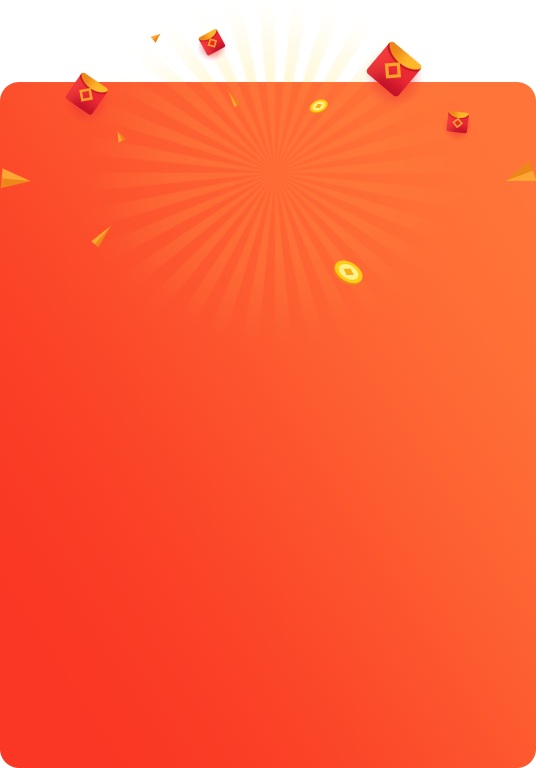
Reproduce this background procedurally as a Shadertoy shader.

```glsl
const vec3 WHITE = vec3(1.0);
const vec3 DEEP_RED = vec3(0.98, 0.215, 0.14);
const vec3 ORANGE = vec3(1.0, 0.455, 0.22);
const vec3 GOLD = vec3(1.0, 0.72, 0.16);
const vec3 AMBER = vec3(0.93, 0.53, 0.10);
const vec3 CRIMSON = vec3(0.92, 0.16, 0.20);

float cover(float dist, float pixel) {
    return clamp(0.5 - dist / pixel, 0.0, 1.0);
}

vec2 toLocal(vec2 p, vec3 place) {
    float c = cos(place.z), s = sin(place.z);
    return mat2(c, -s, s, c) * (p - place.xy);
}

float roundBox(vec2 p, vec2 halfSize, float radius) {
    vec2 q = abs(p) - halfSize + radius;
    return length(max(q, 0.0)) + min(max(q.x, q.y), 0.0) - radius;
}

float ellipse(vec2 p, vec2 radii) {
    return (length(p / radii) - 1.0) * min(radii.x, radii.y);
}

// Sunburst strength, fading away from its centre
float sunburst(vec2 p, float count, float pixel) {
    float wave = sin(atan(p.y, p.x) * count);
    float blur = count * pixel / max(length(p), pixel);
    float stripe = smoothstep(-blur - 0.06, blur + 0.06, wave);
    float fade = 1.0 - smoothstep(0.11, 0.27, length(p * vec2(1.0, 1.12)));
    return stripe * fade;
}

// Red packet with a gold flap, a diamond seal and a soft shadow
vec3 drawPacket(vec3 base, vec2 p, vec3 place, float size, float pixel) {
    vec2 q = toLocal(p, place) / size;
    float px = pixel / size;
    vec2 drop = (p - place.xy) / size + vec2(0.0, 0.32);
    float shadow = 1.0 - smoothstep(0.35, 1.15, length(drop));
    vec3 col = mix(base, CRIMSON, 0.45 * shadow);

    float body = roundBox(q, vec2(0.74), 0.14);
    vec3 red = mix(CRIMSON, vec3(0.76, 0.07, 0.16), smoothstep(0.1, -0.8, q.y));
    red = mix(red, vec3(0.97, 0.27, 0.25), 0.6 * smoothstep(0.1, -0.7, q.x));
    float flap = ellipse(q - vec2(0.0, 0.82), vec2(0.78, 0.52));
    red = mix(red, vec3(0.78, 0.09, 0.15), cover(flap - 0.07, px));
    red = mix(red, mix(AMBER, GOLD, smoothstep(-0.5, 0.3, q.x)), cover(flap, px));

    vec2 seal = abs(q - vec2(0.0, -0.06));
    float diamond = (seal.x + seal.y - 0.30) * 0.707;
    red = mix(red, GOLD, 0.85 * cover(abs(diamond) - 0.06, px));
    return mix(col, red, cover(body, px));
}

// Folded triangular confetti with its tip along local x
vec3 drawShard(vec3 base, vec2 p, vec3 place, vec2 size, float pixel) {
    vec2 q = toLocal(p, place);
    vec2 slope = normalize(vec2(size.y, 2.0 * size.x));
    float side = dot(vec2(q.x - size.x, abs(q.y)), slope);
    float dist = max(side, -q.x - size.x);
    vec3 tint = mix(AMBER, vec3(1.0, 0.65, 0.2), cover(-q.y, pixel));
    return mix(base, tint, cover(dist, pixel));
}

// Tilted coin with a thick lower rim
vec3 drawCoin(vec3 base, vec2 p, vec3 place, float size, float pixel) {
    vec2 q = toLocal(p, place) / size;
    float px = pixel / size;
    vec2 radii = vec2(0.96, 0.60);
    vec3 col = mix(base, AMBER, cover(ellipse(q + vec2(0.0, 0.14), radii), px));
    col = mix(col, vec3(1.0, 0.80, 0.08), cover(ellipse(q, radii), px));
    col = mix(col, vec3(1.0, 0.94, 0.55), cover(ellipse(q, radii * 0.70), px));
    vec2 mark = abs(q) / radii;
    return mix(col, vec3(0.96, 0.69, 0.08), cover(mark.x + mark.y - 0.40, px * 1.5));
}

void mainImage(out vec4 fragColor, in vec2 fragCoord) {
    float pixel = 1.0 / iResolution.y;
    vec2 p = fragCoord * pixel;
    float width = iResolution.x * pixel;

    // Rounded panel with a diagonal gradient
    vec2 panelHalf = vec2(width * 0.5, 0.4466);
    float panel = cover(roundBox(p - panelHalf, panelHalf, 0.025), pixel);
    float slant = smoothstep(0.08, 1.02, dot(p, vec2(0.84, 0.54)));
    vec3 panelColor = mix(DEEP_RED, ORANGE, slant);

    // Rays over the panel and the white header
    float rays = sunburst(p - vec2(0.358, 0.775), 32.0, pixel);
    panelColor = mix(panelColor, vec3(1.0, 0.53, 0.25), 0.36 * rays);
    vec3 header = mix(WHITE, vec3(1.0, 0.96, 0.78), 0.7 * rays);
    vec3 col = mix(header, panelColor, panel);

    // Confetti: position and angle, then length and width
    vec3 shardPlace[6] = vec3[6](
        vec3(0.204, 0.952, 0.7), vec3(0.156, 0.823, 2.0),
        vec3(0.303, 0.872, 2.1), vec3(0.134, 0.694, 0.85),
        vec3(0.021, 0.766, -0.1), vec3(0.676, 0.771, 3.5));
    vec2 shardSize[6] = vec2[6](
        vec2(0.006, 0.005), vec2(0.007, 0.005), vec2(0.011, 0.004),
        vec2(0.016, 0.006), vec2(0.019, 0.013), vec2(0.019, 0.014));
    for (int i = 0; i < 6; i++)
        col = drawShard(col, p, shardPlace[i], shardSize[i], pixel);

    // Coins and packets: position, angle, size
    vec4 coins[2] = vec4[2](
        vec4(0.415, 0.862, 0.4, 0.0125), vec4(0.454, 0.646, -0.55, 0.0205));
    for (int i = 0; i < 2; i++)
        col = drawCoin(col, p, coins[i].xyz, coins[i].w, pixel);
    vec4 packets[4] = vec4[4](
        vec4(0.113, 0.878, -0.6, 0.028), vec4(0.276, 0.945, 0.5, 0.018),
        vec4(0.513, 0.910, -0.7, 0.036), vec4(0.596, 0.841, -0.12, 0.018));
    for (int i = 0; i < 4; i++)
        col = drawPacket(col, p, packets[i].xyz, packets[i].w, pixel);

    fragColor = vec4(col, 1.0);
}
```
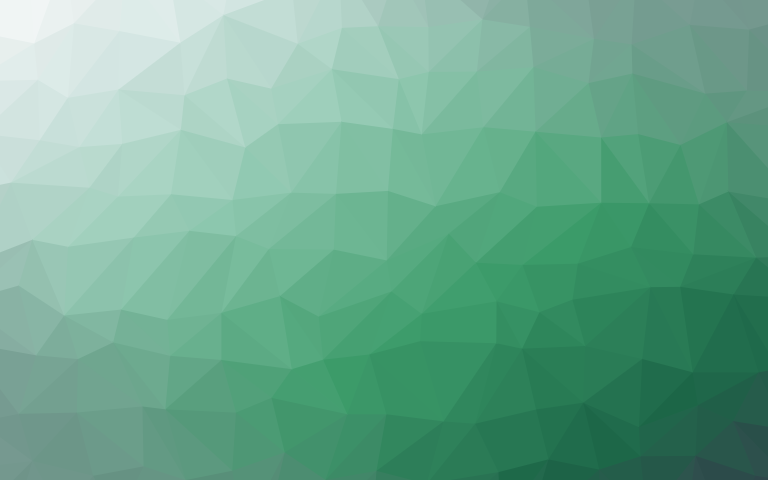
This background is drawn by a WebGL 1 fragment shader. Its source:

```glsl
precision highp float;
// Low-poly backdrop: a jittered grid of corners is split into triangles, and each
// triangle takes one flat colour from a diagonal ramp, white through mint and green
// to dark slate, with greyer tones toward the two off-diagonal corners.

uniform vec2 u_resolution;

#define GRID vec2(15.0, 8.73)   // cells across and down the canvas
#define JITTER 0.64             // corner wander, as a share of a cell
#define SHADE_VARIATION 0.022   // brightness spread between triangles
#define GREY_AMOUNT 0.8         // strength of the grey corners
#define GREY_START 0.3          // distance from the diagonal where grey begins

const vec3 WHITE = vec3(0.95, 0.96, 0.96);
const vec3 PALE  = vec3(0.82, 0.895, 0.88);
const vec3 MINT  = vec3(0.57, 0.785, 0.695);
const vec3 GREEN = vec3(0.235, 0.61, 0.415);
const vec3 DARK  = vec3(0.115, 0.405, 0.285);
const vec3 SLATE = vec3(0.19, 0.29, 0.30);
const vec3 GREY  = vec3(0.46, 0.56, 0.55);

vec2 hash2(vec2 p) {
  vec3 q = fract(vec3(p.xyx) * vec3(0.1031, 0.1030, 0.0973));
  q += dot(q, q.yzx + 33.33);
  return fract((q.xx + q.yz) * q.zy);
}

float cross2(vec2 a, vec2 b) {
  return a.x * b.y - a.y * b.x;
}

float area(vec2 a, vec2 b, vec2 c) {
  return cross2(b - a, c - a);
}

// Signed distance to the line a-b, positive on the inner side
float edgeDistance(vec2 p, vec2 a, vec2 b) {
  return cross2(b - a, p - a) / length(b - a);
}

// Corner of the mesh, in canvas units
vec2 corner(vec2 cell, vec2 size) {
  vec2 offset = (hash2(cell + 17.0) - 0.5) * JITTER;
  return (cell + 0.5 + offset) / GRID * size;
}

float ramp(float from, float to, float t) {
  return clamp((t - from) / (to - from), 0.0, 1.0);
}

// Colour field over the unit canvas, running from top left to bottom right
vec3 fieldColour(vec2 uv) {
  float along = 0.5 * (uv.x + uv.y);
  float aside = abs(uv.x - uv.y);
  vec3 colour = mix(WHITE, PALE, ramp(0.0, 0.15, along));
  colour = mix(colour, MINT, ramp(0.15, 0.35, along));
  colour = mix(colour, GREEN, ramp(0.35, 0.62, along));
  colour = mix(colour, DARK, ramp(0.62, 0.86, along));
  colour = mix(colour, SLATE, ramp(0.86, 1.0, along));
  return mix(colour, GREY, GREY_AMOUNT * smoothstep(GREY_START, 1.0, aside));
}

// Flat triangle colour, weighted by its smooth coverage of the pixel
vec4 triangle(vec2 p, vec2 a, vec2 b, vec2 c, vec2 size, float pixel) {
  float inside = min(edgeDistance(p, a, b),
                 min(edgeDistance(p, b, c), edgeDistance(p, c, a)));
  float coverage = clamp(inside / pixel + 0.5, 0.0, 1.0);
  vec2 centre = (a + b + c) / (3.0 * size);
  float shade = (hash2(centre * 913.0).x - 0.5) * SHADE_VARIATION;
  return vec4(fieldColour(centre) + shade, 1.0) * coverage;
}

void main() {
  // Canvas units: height is 1, y runs downward
  vec2 size = vec2(u_resolution.x / u_resolution.y, 1.0);
  float pixel = 1.0 / u_resolution.y;
  vec2 p = gl_FragCoord.xy * pixel;
  p.y = 1.0 - p.y;

  vec2 home = floor(p / size * GRID - 0.5);
  vec4 sum = vec4(0.0);
  for (int j = -1; j <= 1; j++) {
    for (int i = -1; i <= 1; i++) {
      vec2 cell = home + vec2(float(i), float(j));
      vec2 a = corner(cell, size);
      vec2 b = corner(cell + vec2(1.0, 0.0), size);
      vec2 c = corner(cell + vec2(1.0, 1.0), size);
      vec2 d = corner(cell + vec2(0.0, 1.0), size);

      // Split along the diagonal that avoids slivers and folds
      float splitAC = min(area(a, b, c), area(a, c, d));
      float splitBD = min(area(a, b, d), area(b, c, d));
      if (splitBD > splitAC) {
        vec2 first = a;
        a = b; b = c; c = d; d = first;
      }
      sum += triangle(p, a, b, c, size, pixel);
      sum += triangle(p, a, c, d, size, pixel);
    }
  }
  gl_FragColor = vec4(sum.rgb / max(sum.a, 0.001), 1.0);
}
```
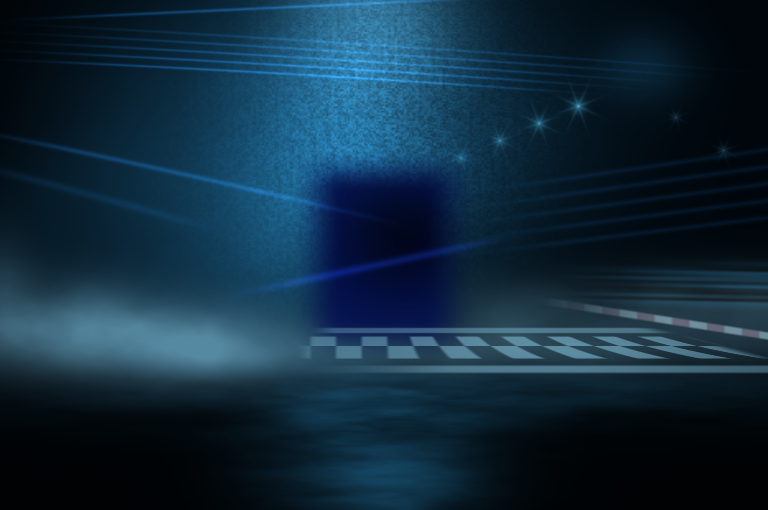
Write a WebGL 2 fragment shader that draws this background.

```glsl
#version 300 es
precision highp float;
// A misty night race track: blue haze, a dark soft panel, light streaks and a checkered line.
uniform vec2 u_resolution;
out vec4 fragColor;

const vec3 NIGHT = vec3(0.0, 0.022, 0.042);
const vec3 HAZE = vec3(0.075, 0.25, 0.35);
const vec3 MIST = vec3(0.36, 0.57, 0.67);
const vec3 PAINT = vec3(0.45, 0.66, 0.75);
const vec3 BEAM = vec3(0.06, 0.26, 0.48);
const vec3 INDIGO = vec3(0.01, 0.055, 0.31);

float hash(vec2 p) {
  return fract(sin(dot(p, vec2(127.1, 311.7))) * 43758.5453);
}

float noise(vec2 p) {
  vec2 i = floor(p), f = fract(p);
  f = f * f * (3.0 - 2.0 * f);
  return mix(mix(hash(i), hash(i + vec2(1, 0)), f.x),
             mix(hash(i + vec2(0, 1)), hash(i + vec2(1, 1)), f.x), f.y);
}

float fbm(vec2 p) {
  float sum = 0.0, amp = 0.5;
  for (int i = 0; i < 5; i++) {
    sum += amp * noise(p);
    p = p * 2.03 + 17.0;
    amp *= 0.5;
  }
  return sum;
}

float glow(vec2 p, vec2 center, vec2 radius) {
  vec2 d = (p - center) / radius;
  return exp(-dot(d, d));
}

// Soft window: rises around a, falls around b.
float band(float x, float a, float b, float soft) {
  return smoothstep(a - soft, a + soft, x) * (1.0 - smoothstep(b - soft, b + soft, x));
}

// Bowed light line from a to b, fading at both ends.
float streak(vec2 p, vec2 a, vec2 b, float bow, float width) {
  float t = (p.x - a.x) / (b.x - a.x);
  float d = p.y - mix(a.y, b.y, t) - bow * t * (1.0 - t);
  return exp(-d * d / (width * width)) * band(t, 0.15, 0.85, 0.2);
}

// Lamp with a soft core and thin crossing rays.
float lamp(vec2 d, float size) {
  float rays = 0.0;
  for (int i = 0; i < 4; i++) {
    float a = 0.35 + float(i) * 0.785;
    vec2 q = vec2(dot(d, vec2(cos(a), sin(a))), dot(d, vec2(-sin(a), cos(a))));
    rays += glow(q, vec2(0), vec2(size, size * 0.07));
  }
  return rays * 0.3 + glow(d, vec2(0), vec2(size * 0.4)) * 0.6;
}

vec3 sky(vec2 uv, vec2 p) {
  float cloud = 0.7 + 0.6 * fbm(p * 3.0);
  vec3 col = NIGHT + HAZE * cloud * (0.62 * glow(uv, vec2(0.26, 0.6), vec2(0.25, 0.34))
    + 0.75 * glow(uv, vec2(0.42, 0.7), vec2(0.16, 0.36))
    + 0.55 * glow(uv, vec2(0.57, 0.78), vec2(0.2, 0.32)));
  col += vec3(0.14, 0.25, 0.3) * glow(uv, vec2(0.485, 0.97), vec2(0.11, 0.19));
  col += HAZE * 0.4 * cloud * glow(uv, vec2(0.84, 0.87), vec2(0.06, 0.07));
  float grain = noise(p * 170.0) + noise(p * 310.0) - 1.0;
  return col * (1.0 + 0.3 * grain * glow(uv, vec2(0.52, 0.75), vec2(0.22, 0.35)));
}

vec3 beams(vec2 uv) {
  float light = 0.0;
  for (int i = 0; i < 5; i++) {
    float k = float(i);
    light += (0.65 - 0.09 * k) * streak(uv, vec2(-0.03, 0.885 + 0.018 * k),
      vec2(0.78 + 0.05 * k, 0.815 + 0.011 * k), 0.02, 0.0025);
    light += 0.2 * streak(uv, vec2(0.6, 0.5 + 0.03 * k), vec2(1.2, 0.61 + 0.035 * k), 0.0, 0.005);
  }
  light += 0.6 * streak(uv, vec2(0.0, 0.96), vec2(0.65, 1.005), 0.0, 0.003);
  light += 0.45 * streak(uv, vec2(-0.12, 0.77), vec2(0.52, 0.56), 0.025, 0.005);
  light += 0.2 * streak(uv, vec2(-0.1, 0.7), vec2(0.3, 0.54), 0.02, 0.008);
  return BEAM * light;
}

vec3 lamps(vec2 p, float aspect) {
  float light = 0.0;
  for (int i = 0; i < 4; i++) {
    float k = float(i);
    vec2 c = vec2((0.6 + 0.051 * k) * aspect, 0.69 + 0.034 * k);
    light += (0.45 + 0.15 * k) * lamp(p - c, 0.028 + 0.003 * k);
  }
  light += 0.35 * lamp(p - vec2(0.88 * aspect, 0.77), 0.022);
  light += 0.4 * lamp(p - vec2(0.942 * aspect, 0.705), 0.025);
  return vec3(0.17, 0.36, 0.43) * light;
}

// Checkered strip with two sheared rows and painted borders.
float checkers(vec2 uv) {
  float row = step(uv.y, 0.322);
  float lean = 7.0 * max(uv.x - 0.5, 0.0);
  float cell = abs(fract((uv.x + (uv.y - 0.322) * lean - 0.404) / 0.067 + 0.5 * row) - 0.25);
  cell = 1.0 - smoothstep(0.2, 0.3, min(cell, 1.0 - cell));
  float rightEnd = 0.86 + (0.35 - uv.y) * 2.6;
  float checks = cell * band(uv.y, 0.297, 0.34, 0.002) * band(uv.x, 0.4, rightEnd, 0.015);
  float top = band(uv.y, 0.347, 0.357, 0.002) * band(uv.x, 0.42, rightEnd, 0.02);
  float bottom = band(uv.y, 0.269, 0.283, 0.003) * smoothstep(0.38, 0.6, uv.x);
  return checks * 0.8 + top * 0.65 + bottom * 0.75;
}

void main() {
  vec2 uv = gl_FragCoord.xy / u_resolution;
  float aspect = u_resolution.x / u_resolution.y;
  vec2 p = vec2(uv.x * aspect, uv.y);
  vec3 col = sky(uv, p) + lamps(p, aspect);

  // Dark panel with an indigo rim
  float panel = band(uv.x, 0.412, 0.588, 0.035) * band(uv.y, 0.33, 0.665, 0.045);
  float core = glow(uv, vec2(0.525, 0.535), vec2(0.085, 0.11));
  col = mix(col, mix(INDIGO, vec3(0.0, 0.01, 0.09), core), panel * 0.94);
  col += beams(uv) + vec3(0.03, 0.07, 0.24) * streak(uv, vec2(0.3, 0.42), vec2(0.68, 0.54), 0.0, 0.008);

  // Wet ground with stretched reflections
  float ripple = fbm(p * vec2(5.0, 28.0));
  vec3 ground = NIGHT * 0.4 + HAZE * (0.35 + 1.1 * ripple) * glow(uv, vec2(0.49, 0.1), vec2(0.13, 0.2));
  ground += HAZE * ripple * 0.9 * glow(uv, vec2(0.55, 0.25), vec2(0.5, 0.08));
  col = mix(ground, col, smoothstep(0.23, 0.31, uv.y));

  // Mist along the horizon and distant stand lights
  float wisp = 0.55 + 0.9 * fbm(p * vec2(5.0, 7.0));
  float mist = 0.7 * glow(uv, vec2(0.24, 0.325), vec2(0.2, 0.07))
    + 0.5 * glow(uv, vec2(0.06, 0.365), vec2(0.16, 0.085)) + 0.3 * glow(uv, vec2(0.0, 0.44), vec2(0.04, 0.09))
    + 0.3 * glow(uv, vec2(0.66, 0.38), vec2(0.09, 0.07)) + 0.4 * glow(uv, vec2(0.95, 0.39), vec2(0.2, 0.075))
    + 0.3 * glow(uv, vec2(0.7, 0.31), vec2(0.35, 0.05));
  col = mix(col, MIST, clamp(mist * wisp, 0.0, 0.92) * (1.0 - 0.75 * panel));
  float stand = noise(vec2(uv.x * 4.0, (uv.y + 0.03 * uv.x) * 150.0));
  col += HAZE * (stand - 0.35) * 0.9 * band(uv.y, 0.4, 0.48, 0.02) * smoothstep(0.7, 0.95, uv.x);

  // Painted track and the striped kerb
  col = mix(col, PAINT, checkers(uv) * (0.55 + 0.35 * glow(uv, vec2(0.72, 0.32), vec2(0.25, 0.1))));
  float kerbY = 0.415 - 0.235 * (uv.x - 0.69);
  float kerb = band(uv.y - kerbY, -0.008, 0.006, 0.003) * smoothstep(0.68, 0.88, uv.x);
  float stripe = smoothstep(0.4, 0.6, abs(fract(uv.x * 22.0) * 2.0 - 1.0));
  col = mix(col, mix(vec3(0.5, 0.48, 0.55), vec3(0.57, 0.7, 0.76), stripe), kerb * 0.7);

  col *= 0.35 + 0.65 * smoothstep(-0.08, 0.16, uv.x + 0.25 * (1.0 - smoothstep(0.4, 0.8, uv.y)));
  fragColor = vec4(clamp(col, 0.0, 1.0), 1.0);
}
```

--------------------

• [DIRECTIONS] Search the data for "ellipse". Copy each line that has it.

• [SOLUTION TO THE PROBLEM]
float ellipse(vec2 p, vec2 radii) {
    float flap = ellipse(q - vec2(0.0, 0.82), vec2(0.78, 0.52));
    vec3 col = mix(base, AMBER, cover(ellipse(q + vec2(0.0, 0.14), radii), px));
    col = mix(col, vec3(1.0, 0.80, 0.08), cover(ellipse(q, radii), px));
    col = mix(col, vec3(1.0, 0.94, 0.55), cover(ellipse(q, radii * 0.70), px));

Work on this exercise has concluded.